▸ Supplied records:
▶
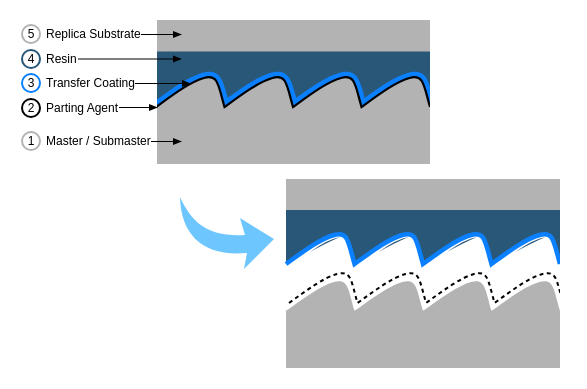
<!DOCTYPE html>
<html lang="en">
<head>
<meta charset="utf-8">
<title>Grating replication layers</title>
<style>
:root {
  --substrate: #b3b3b3;
  --resin: #295778;
  --coating: #0a80ff;
  --agent: #000;
  --arrow: #6ec6ff;
  --paper: #fff;
}
* { box-sizing: border-box; }
html, body { margin: 0; overflow: hidden; }
.diagram {
  position: relative;
  width: 587px;
  height: 389px;
  background: var(--paper);
  color: #000;
  font: 12px/20px "Liberation Sans", Arial, sans-serif;
}
.drawing { position: absolute; inset: 0; display: block; }
.legend {
  position: absolute;
  left: 21px;
  top: 24px;
  margin: 0;
  padding: 0;
  list-style: none;
  display: grid;
  grid-template-rows: 24.5px 24.5px 24.5px 33px 20px;
}
.layer { display: flex; align-items: center; gap: 5px; height: 20px; white-space: nowrap; }
.number {
  width: 20px;
  height: 20px;
  border: 2px solid var(--ring);
  border-radius: 50%;
  line-height: 16px;
  text-align: center;
}
.is-substrate { --ring: var(--substrate); }
.is-resin { --ring: var(--resin); }
.is-coating { --ring: var(--coating); }
.is-agent { --ring: var(--agent); }
.substrate { fill: var(--substrate); }
.resin { fill: var(--resin); }
.paper { fill: var(--paper); }
.coating { stroke: var(--coating); }
.agent { stroke: var(--agent); }
.pointer { stroke: #000; stroke-width: 1; }
.transfer { fill: var(--arrow); }
</style>
</head>
<body>
<main class="diagram">
  <svg class="drawing" width="587" height="389" viewBox="0 0 587 389" role="img" aria-label="Layers of a grating before and after separating the replica from the master">
    <defs>
      <path id="ridge" d="M0 0C18-13 34-25 48-29C62-33 62-23 68.5 0C86.500-13 102.500-25 116.500-29C130.500-33 130.500-23 137 0C155-13 171-25 185-29C199-33 199-23 205.500 0C223.500-13 239.500-25 253.500-29C267.500-33 267.500-23 274 0"/>
      <path id="head" d="M0 0L-9-3.500V3.500Z"/>
      <path id="glint" d="M22-12Q40-25 52-27Q38-21 22-12Z"/>
      <clipPath id="stack-area"><rect x="157" y="20" width="273" height="144"/></clipPath>
      <clipPath id="split-area"><rect x="284" y="179" width="276" height="189"/></clipPath>
    </defs>

    <g id="bonded-stack" clip-path="url(#stack-area)">
      <rect class="resin" x="157" y="51" width="273" height="60"/>
      <rect class="substrate" x="157" y="20" width="273" height="31.500"/>
      <use href="#ridge" x="156" y="107" class="coating" fill="none" stroke-width="11"/>
      <rect class="substrate" x="157" y="107" width="273" height="57"/>
      <use href="#ridge" x="156" y="107" class="substrate agent" stroke-width="2.200"/>
    </g>

    <g id="separated-parts" clip-path="url(#split-area)">
      <rect class="resin" x="286" y="210" width="274" height="53"/>
      <rect class="substrate" x="286" y="179" width="274" height="31"/>
      <use href="#ridge" x="286" y="264" class="paper coating" stroke-width="4.500"/>
      <g class="resin">
        <use href="#glint" x="288" y="264"/>
        <use href="#glint" x="356.500" y="264"/>
        <use href="#glint" x="425" y="264"/>
        <use href="#glint" x="493.500" y="264"/>
      </g>
      <use href="#ridge" x="289" y="303" class="agent" fill="none" stroke-width="2" stroke-dasharray="4 3.500"/>
      <use href="#ridge" x="286" y="311" class="substrate"/>
      <rect class="substrate" x="286" y="310.500" width="274" height="57.500"/>
    </g>

    <path id="transfer-arrow" class="transfer" d="M180 197C192 223 208 237 245 235L240 218L274 239L244 269L247 253C204 257 181 236 180 197Z"/>

    <g id="pointers" class="pointer">
      <path d="M141 34.500H174M78 59H174M135 83.500H183M119 107.500H150M151 141.500H174"/>
      <g stroke="none">
        <use href="#head" x="182" y="34.500"/>
        <use href="#head" x="182" y="59"/>
        <use href="#head" x="191" y="83.500"/>
        <use href="#head" x="158" y="107.500"/>
        <use href="#head" x="182" y="141.500"/>
      </g>
    </g>
  </svg>

  <ol class="legend">
    <li class="layer is-substrate"><span class="number">5</span><span>Replica Substrate</span></li>
    <li class="layer is-resin"><span class="number">4</span><span>Resin</span></li>
    <li class="layer is-coating"><span class="number">3</span><span>Transfer Coating</span></li>
    <li class="layer is-agent"><span class="number">2</span><span>Parting Agent</span></li>
    <li class="layer is-substrate"><span class="number">1</span><span>Master / Submaster</span></li>
  </ol>
</main>
</body>
</html>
◀
▸ To do: Your reply should be the entries copied exactly, with all images omitted.

▸ Exercise output:
<!DOCTYPE html>
<html lang="en">
<head>
<meta charset="utf-8">
<title>Grating replication layers</title>
<style>
:root {
  --substrate: #b3b3b3;
  --resin: #295778;
  --coating: #0a80ff;
  --agent: #000;
  --arrow: #6ec6ff;
  --paper: #fff;
}
* { box-sizing: border-box; }
html, body { margin: 0; overflow: hidden; }
.diagram {
  position: relative;
  width: 587px;
  height: 389px;
  background: var(--paper);
  color: #000;
  font: 12px/20px "Liberation Sans", Arial, sans-serif;
}
.drawing { position: absolute; inset: 0; display: block; }
.legend {
  position: absolute;
  left: 21px;
  top: 24px;
  margin: 0;
  padding: 0;
  list-style: none;
  display: grid;
  grid-template-rows: 24.5px 24.5px 24.5px 33px 20px;
}
.layer { display: flex; align-items: center; gap: 5px; height: 20px; white-space: nowrap; }
.number {
  width: 20px;
  height: 20px;
  border: 2px solid var(--ring);
  border-radius: 50%;
  line-height: 16px;
  text-align: center;
}
.is-substrate { --ring: var(--substrate); }
.is-resin { --ring: var(--resin); }
.is-coating { --ring: var(--coating); }
.is-agent { --ring: var(--agent); }
.substrate { fill: var(--substrate); }
.resin { fill: var(--resin); }
.paper { fill: var(--paper); }
.coating { stroke: var(--coating); }
.agent { stroke: var(--agent); }
.pointer { stroke: #000; stroke-width: 1; }
.transfer { fill: var(--arrow); }
</style>
</head>
<body>
<main class="diagram">
  <svg class="drawing" width="587" height="389" viewBox="0 0 587 389" role="img" aria-label="Layers of a grating before and after separating the replica from the master">
    <defs>
      <path id="ridge" d="M0 0C18-13 34-25 48-29C62-33 62-23 68.5 0C86.500-13 102.500-25 116.500-29C130.500-33 130.500-23 137 0C155-13 171-25 185-29C199-33 199-23 205.500 0C223.500-13 239.500-25 253.500-29C267.500-33 267.500-23 274 0"/>
      <path id="head" d="M0 0L-9-3.500V3.500Z"/>
      <path id="glint" d="M22-12Q40-25 52-27Q38-21 22-12Z"/>
      <clipPath id="stack-area"><rect x="157" y="20" width="273" height="144"/></clipPath>
      <clipPath id="split-area"><rect x="284" y="179" width="276" height="189"/></clipPath>
    </defs>

    <g id="bonded-stack" clip-path="url(#stack-area)">
      <rect class="resin" x="157" y="51" width="273" height="60"/>
      <rect class="substrate" x="157" y="20" width="273" height="31.500"/>
      <use href="#ridge" x="156" y="107" class="coating" fill="none" stroke-width="11"/>
      <rect class="substrate" x="157" y="107" width="273" height="57"/>
      <use href="#ridge" x="156" y="107" class="substrate agent" stroke-width="2.200"/>
    </g>

    <g id="separated-parts" clip-path="url(#split-area)">
      <rect class="resin" x="286" y="210" width="274" height="53"/>
      <rect class="substrate" x="286" y="179" width="274" height="31"/>
      <use href="#ridge" x="286" y="264" class="paper coating" stroke-width="4.500"/>
      <g class="resin">
        <use href="#glint" x="288" y="264"/>
        <use href="#glint" x="356.500" y="264"/>
        <use href="#glint" x="425" y="264"/>
        <use href="#glint" x="493.500" y="264"/>
      </g>
      <use href="#ridge" x="289" y="303" class="agent" fill="none" stroke-width="2" stroke-dasharray="4 3.500"/>
      <use href="#ridge" x="286" y="311" class="substrate"/>
      <rect class="substrate" x="286" y="310.500" width="274" height="57.500"/>
    </g>

    <path id="transfer-arrow" class="transfer" d="M180 197C192 223 208 237 245 235L240 218L274 239L244 269L247 253C204 257 181 236 180 197Z"/>

    <g id="pointers" class="pointer">
      <path d="M141 34.500H174M78 59H174M135 83.500H183M119 107.500H150M151 141.500H174"/>
      <g stroke="none">
        <use href="#head" x="182" y="34.500"/>
        <use href="#head" x="182" y="59"/>
        <use href="#head" x="191" y="83.500"/>
        <use href="#head" x="158" y="107.500"/>
        <use href="#head" x="182" y="141.500"/>
      </g>
    </g>
  </svg>

  <ol class="legend">
    <li class="layer is-substrate"><span class="number">5</span><span>Replica Substrate</span></li>
    <li class="layer is-resin"><span class="number">4</span><span>Resin</span></li>
    <li class="layer is-coating"><span class="number">3</span><span>Transfer Coating</span></li>
    <li class="layer is-agent"><span class="number">2</span><span>Parting Agent</span></li>
    <li class="layer is-substrate"><span class="number">1</span><span>Master / Submaster</span></li>
  </ol>
</main>
</body>
</html>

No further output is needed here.